**Brief:** Copy each line below that has "reply".
--- START ---
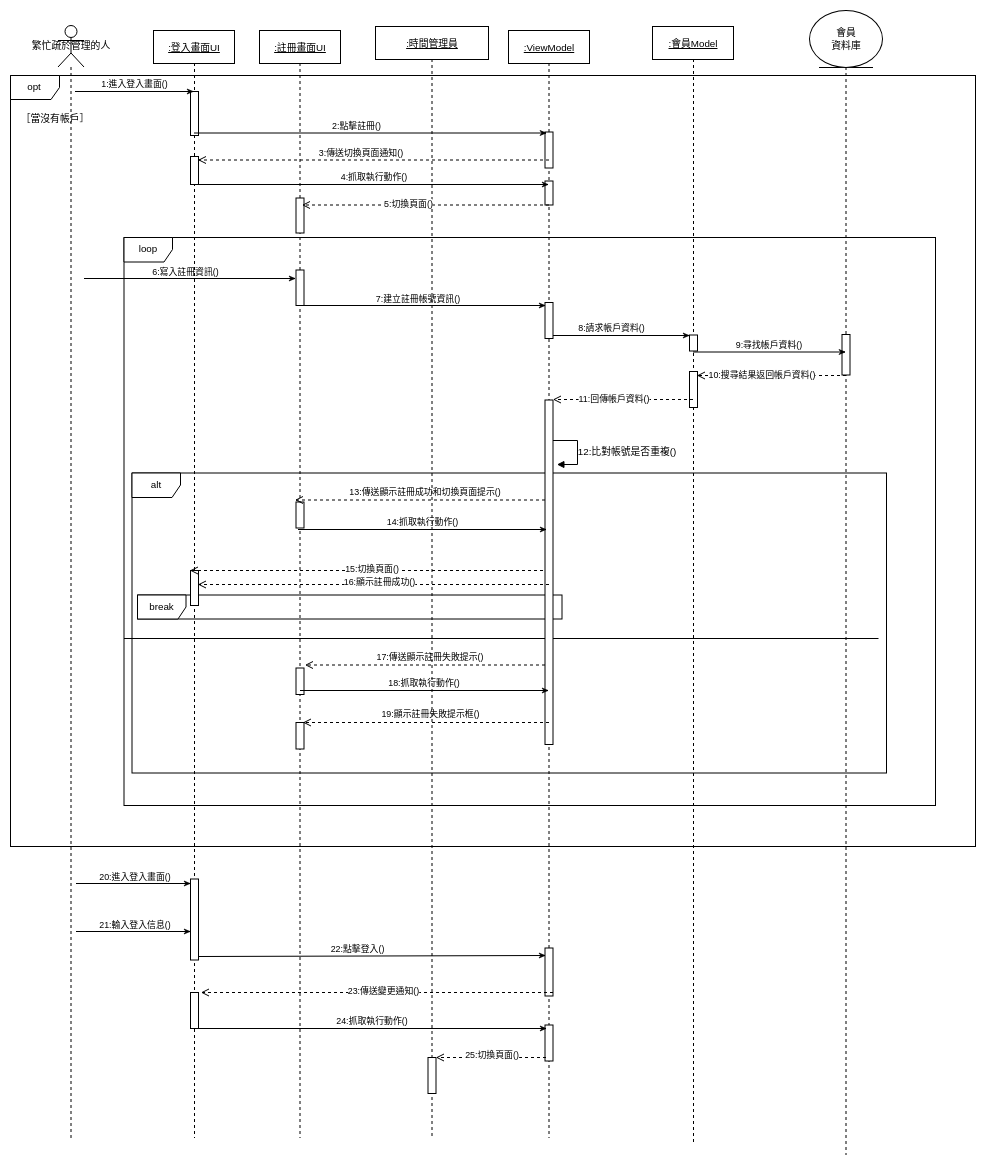
<!DOCTYPE html>
<html lang="zh-Hant">
<head>
<meta charset="utf-8">
<title>註冊與登入循序圖</title>
<style>
:root { --ink: #000; --paper: #fff; }
* { box-sizing: border-box; }
html, body { margin: 0; overflow: hidden; background: var(--paper); }
.diagram {
  position: relative; width: 986px; height: 1165px; overflow: hidden;
  background: var(--paper); color: var(--ink);
  font-family: "Liberation Sans", "Noto Sans CJK TC", sans-serif; font-size: 9.8px;
}
.lines { position: absolute; left: 0; top: 0; display: block; fill: none; stroke: var(--ink); stroke-width: 1; }
.lifelines { stroke-dasharray: 3 3; }
.frames .tab, .bars { fill: var(--paper); }
.calls path { marker-end: url(#call-head); }
.replies path { stroke-dasharray: 3 3; marker-end: url(#reply-head); }
.solid { fill: var(--ink); }
.participant {
  position: absolute; left: calc(var(--x) * 1px); top: calc(var(--y) * 1px);
  width: calc(var(--w, 82) * 1px); height: 34px;
  display: flex; align-items: center; justify-content: center;
  border: 1px solid var(--ink); background: var(--paper); text-decoration: underline;
}
.participant.database { height: 58px; border-radius: 50%; text-decoration: none; text-align: center; line-height: 13px; }
.label, .message {
  position: absolute; left: calc(var(--x) * 1px); top: calc(var(--y) * 1px);
  transform: translate(-50%, -50%); white-space: nowrap; line-height: 10px;
}
.message { font-size: 8.9px; }
.message.masked { background: var(--paper); }
.message.self { font-size: 9.8px; }
</style>
</head>
<body>
<main class="diagram">
  <svg class="lines" width="986" height="1165" viewBox="0 0 986 1165" aria-hidden="true">
    <defs>
      <marker id="call-head" markerUnits="userSpaceOnUse" markerWidth="10" markerHeight="10" refX="8" refY="5" orient="auto">
        <path d="M2 2.5 8 5 2 7.5 4 5Z" fill="#000" stroke="#000" stroke-width="0.7"/>
      </marker>
      <marker id="reply-head" markerUnits="userSpaceOnUse" markerWidth="12" markerHeight="10" refX="9" refY="5" orient="auto">
        <path d="M2 1.5 9 5 2 8.5" fill="none" stroke="#000" stroke-width="1"/>
      </marker>
    </defs>
    <g class="lifelines">
      <path d="M71 67V1138"/>
      <path d="M194.5 63V1138"/>
      <path d="M300 63V1138"/>
      <path d="M432 59V1138"/>
      <path d="M549 63V1138"/>
      <path d="M693.5 59V1143"/>
      <path d="M846 67V1155"/>
    </g>
    <g class="actor">
      <circle cx="71" cy="31.5" r="6"/>
      <path d="M71 38V53M58 40.5H84M58 67 71 53 84 67"/>
    </g>
    <path class="database-base" d="M819 67.5H873"/>
    <g class="frames">
      <rect x="10.5" y="75.5" width="965" height="771"/>
      <path class="tab" d="M10.5 75.5H59.500V87.500L51 99.500H10.500Z"/>
      <rect x="124" y="237.500" width="811.500" height="568"/>
      <path class="tab" d="M124 237.500H172.500V249.500L164 262H124Z"/>
      <rect x="132" y="473" width="754.500" height="300"/>
      <path class="tab" d="M132 473H180.500V485L172 497.500H132Z"/>
      <rect x="137.500" y="595" width="424.500" height="24"/>
      <path class="tab" d="M137.500 595H186V607L178 619H137.500Z"/>
      <path class="divider" d="M124 638.500H878.500"/>
    </g>
    <g class="bars">
      <rect x="190.500" y="91.500" width="8" height="44"/>
      <rect x="190.500" y="156.500" width="8" height="28"/>
      <rect x="190.500" y="570.500" width="8" height="35"/>
      <rect x="190.500" y="879" width="8" height="81"/>
      <rect x="190.500" y="992.500" width="8" height="36"/>
      <rect x="296" y="198" width="8" height="35"/>
      <rect x="296" y="270" width="8" height="35.500"/>
      <rect x="296" y="502" width="8" height="26"/>
      <rect x="296" y="668" width="8" height="26.500"/>
      <rect x="296" y="722.500" width="8" height="26.500"/>
      <rect x="428" y="1057.500" width="8" height="36"/>
      <rect x="545" y="132" width="8" height="36"/>
      <rect x="545" y="181" width="8" height="24"/>
      <rect x="545" y="302.500" width="8" height="36"/>
      <rect x="545" y="400" width="8" height="344.500"/>
      <rect x="545" y="948" width="8" height="48"/>
      <rect x="545" y="1025" width="8" height="36"/>
      <rect x="689.500" y="335" width="8" height="16"/>
      <rect x="689.500" y="371.500" width="8" height="36"/>
      <rect x="842" y="334.500" width="8" height="40.500"/>
    </g>
    <g class="calls">
      <path d="M75 91.500H193"/>
      <path d="M194 133H546"/>
      <path d="M199 184.500H548"/>
      <path d="M84 278.500H295"/>
      <path d="M304 305.500H545"/>
      <path d="M553 335.500H689"/>
      <path d="M693 352H845"/>
      <path d="M298 529.500H546"/>
      <path d="M300 690.500H548"/>
      <path d="M76 883.500H190"/>
      <path d="M76 931.500H190"/>
      <path d="M199 956.500 545 955.500"/>
      <path d="M196 1028.500H546"/>
    </g>
    <g class="replies">
      <path d="M549 160H199"/>
      <path d="M549 205H303"/>
      <path d="M846 375.500H698"/>
      <path d="M693 399.500H554"/>
      <path d="M545 500H296"/>
      <path d="M543 570.500H191"/>
      <path d="M549 584.500H199"/>
      <path d="M545 665H306"/>
      <path d="M549 722.500H304"/>
      <path d="M553 992.500H202"/>
      <path d="M546 1057.500H437"/>
    </g>
    <g class="self-call">
      <path d="M553 440.500H577.500V464.500H564"/>
      <path class="solid" d="M558 464.500 564 461.500V467.500Z"/>
    </g>
  </svg>

  <span class="label" style="--x:71;--y:46">繁忙疏於管理的人</span>
  <div class="participant" style="--x:153;--y:30">:登入畫面UI</div>
  <div class="participant" style="--x:259;--y:30">:註冊畫面UI</div>
  <div class="participant" style="--x:375;--y:26;--w:114">:時間管理員</div>
  <div class="participant" style="--x:508;--y:30">:ViewModel</div>
  <div class="participant" style="--x:652;--y:26">:會員Model</div>
  <div class="participant database" style="--x:809;--y:10;--w:74">會員<br>資料庫</div>

  <span class="label" style="--x:34;--y:87">opt</span>
  <span class="label" style="--x:55;--y:119">［當沒有帳戶］</span>
  <span class="label" style="--x:148;--y:249">loop</span>
  <span class="label" style="--x:156;--y:485">alt</span>
  <span class="label" style="--x:161.5;--y:607">break</span>

  <span class="message" style="--x:134.5;--y:84">1:進入登入畫面()</span>
  <span class="message" style="--x:356.5;--y:126">2:點擊註冊()</span>
  <span class="message" style="--x:361;--y:153">3:傳送切換頁面通知()</span>
  <span class="message" style="--x:374;--y:177">4:抓取執行動作()</span>
  <span class="message masked" style="--x:408.5;--y:204">5:切換頁面()</span>
  <span class="message" style="--x:185.5;--y:272">6:寫入註冊資訊()</span>
  <span class="message" style="--x:418;--y:299">7:建立註冊帳號資訊()</span>
  <span class="message" style="--x:611.5;--y:328">8:請求帳戶資料()</span>
  <span class="message" style="--x:769;--y:345">9:尋找帳戶資料()</span>
  <span class="message masked" style="--x:762;--y:375">10:搜尋結果返回帳戶資料()</span>
  <span class="message masked" style="--x:614;--y:399">11:回傳帳戶資料()</span>
  <span class="message self" style="--x:627;--y:452">12:比對帳號是否重複()</span>
  <span class="message" style="--x:425;--y:492">13:傳送顯示註冊成功和切換頁面提示()</span>
  <span class="message" style="--x:422.5;--y:522">14:抓取執行動作()</span>
  <span class="message masked" style="--x:372;--y:569">15:切換頁面()</span>
  <span class="message masked" style="--x:379.5;--y:582">16:顯示註冊成功()</span>
  <span class="message" style="--x:430;--y:657">17:傳送顯示註冊失敗提示()</span>
  <span class="message" style="--x:424;--y:683">18:抓取執行動作()</span>
  <span class="message" style="--x:430.5;--y:714">19:顯示註冊失敗提示框()</span>
  <span class="message" style="--x:135;--y:877">20:進入登入畫面()</span>
  <span class="message" style="--x:135;--y:925">21:輸入登入信息()</span>
  <span class="message" style="--x:357.5;--y:949">22:點擊登入()</span>
  <span class="message masked" style="--x:383.5;--y:991">23:傳送變更通知()</span>
  <span class="message" style="--x:372;--y:1021">24:抓取執行動作()</span>
  <span class="message masked" style="--x:492;--y:1055">25:切換頁面()</span>
</main>
</body>
</html>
--- END ---
**Exercise solution:**
.replies path { stroke-dasharray: 3 3; marker-end: url(#reply-head); }
      <marker id="reply-head" markerUnits="userSpaceOnUse" markerWidth="12" markerHeight="10" refX="9" refY="5" orient="auto">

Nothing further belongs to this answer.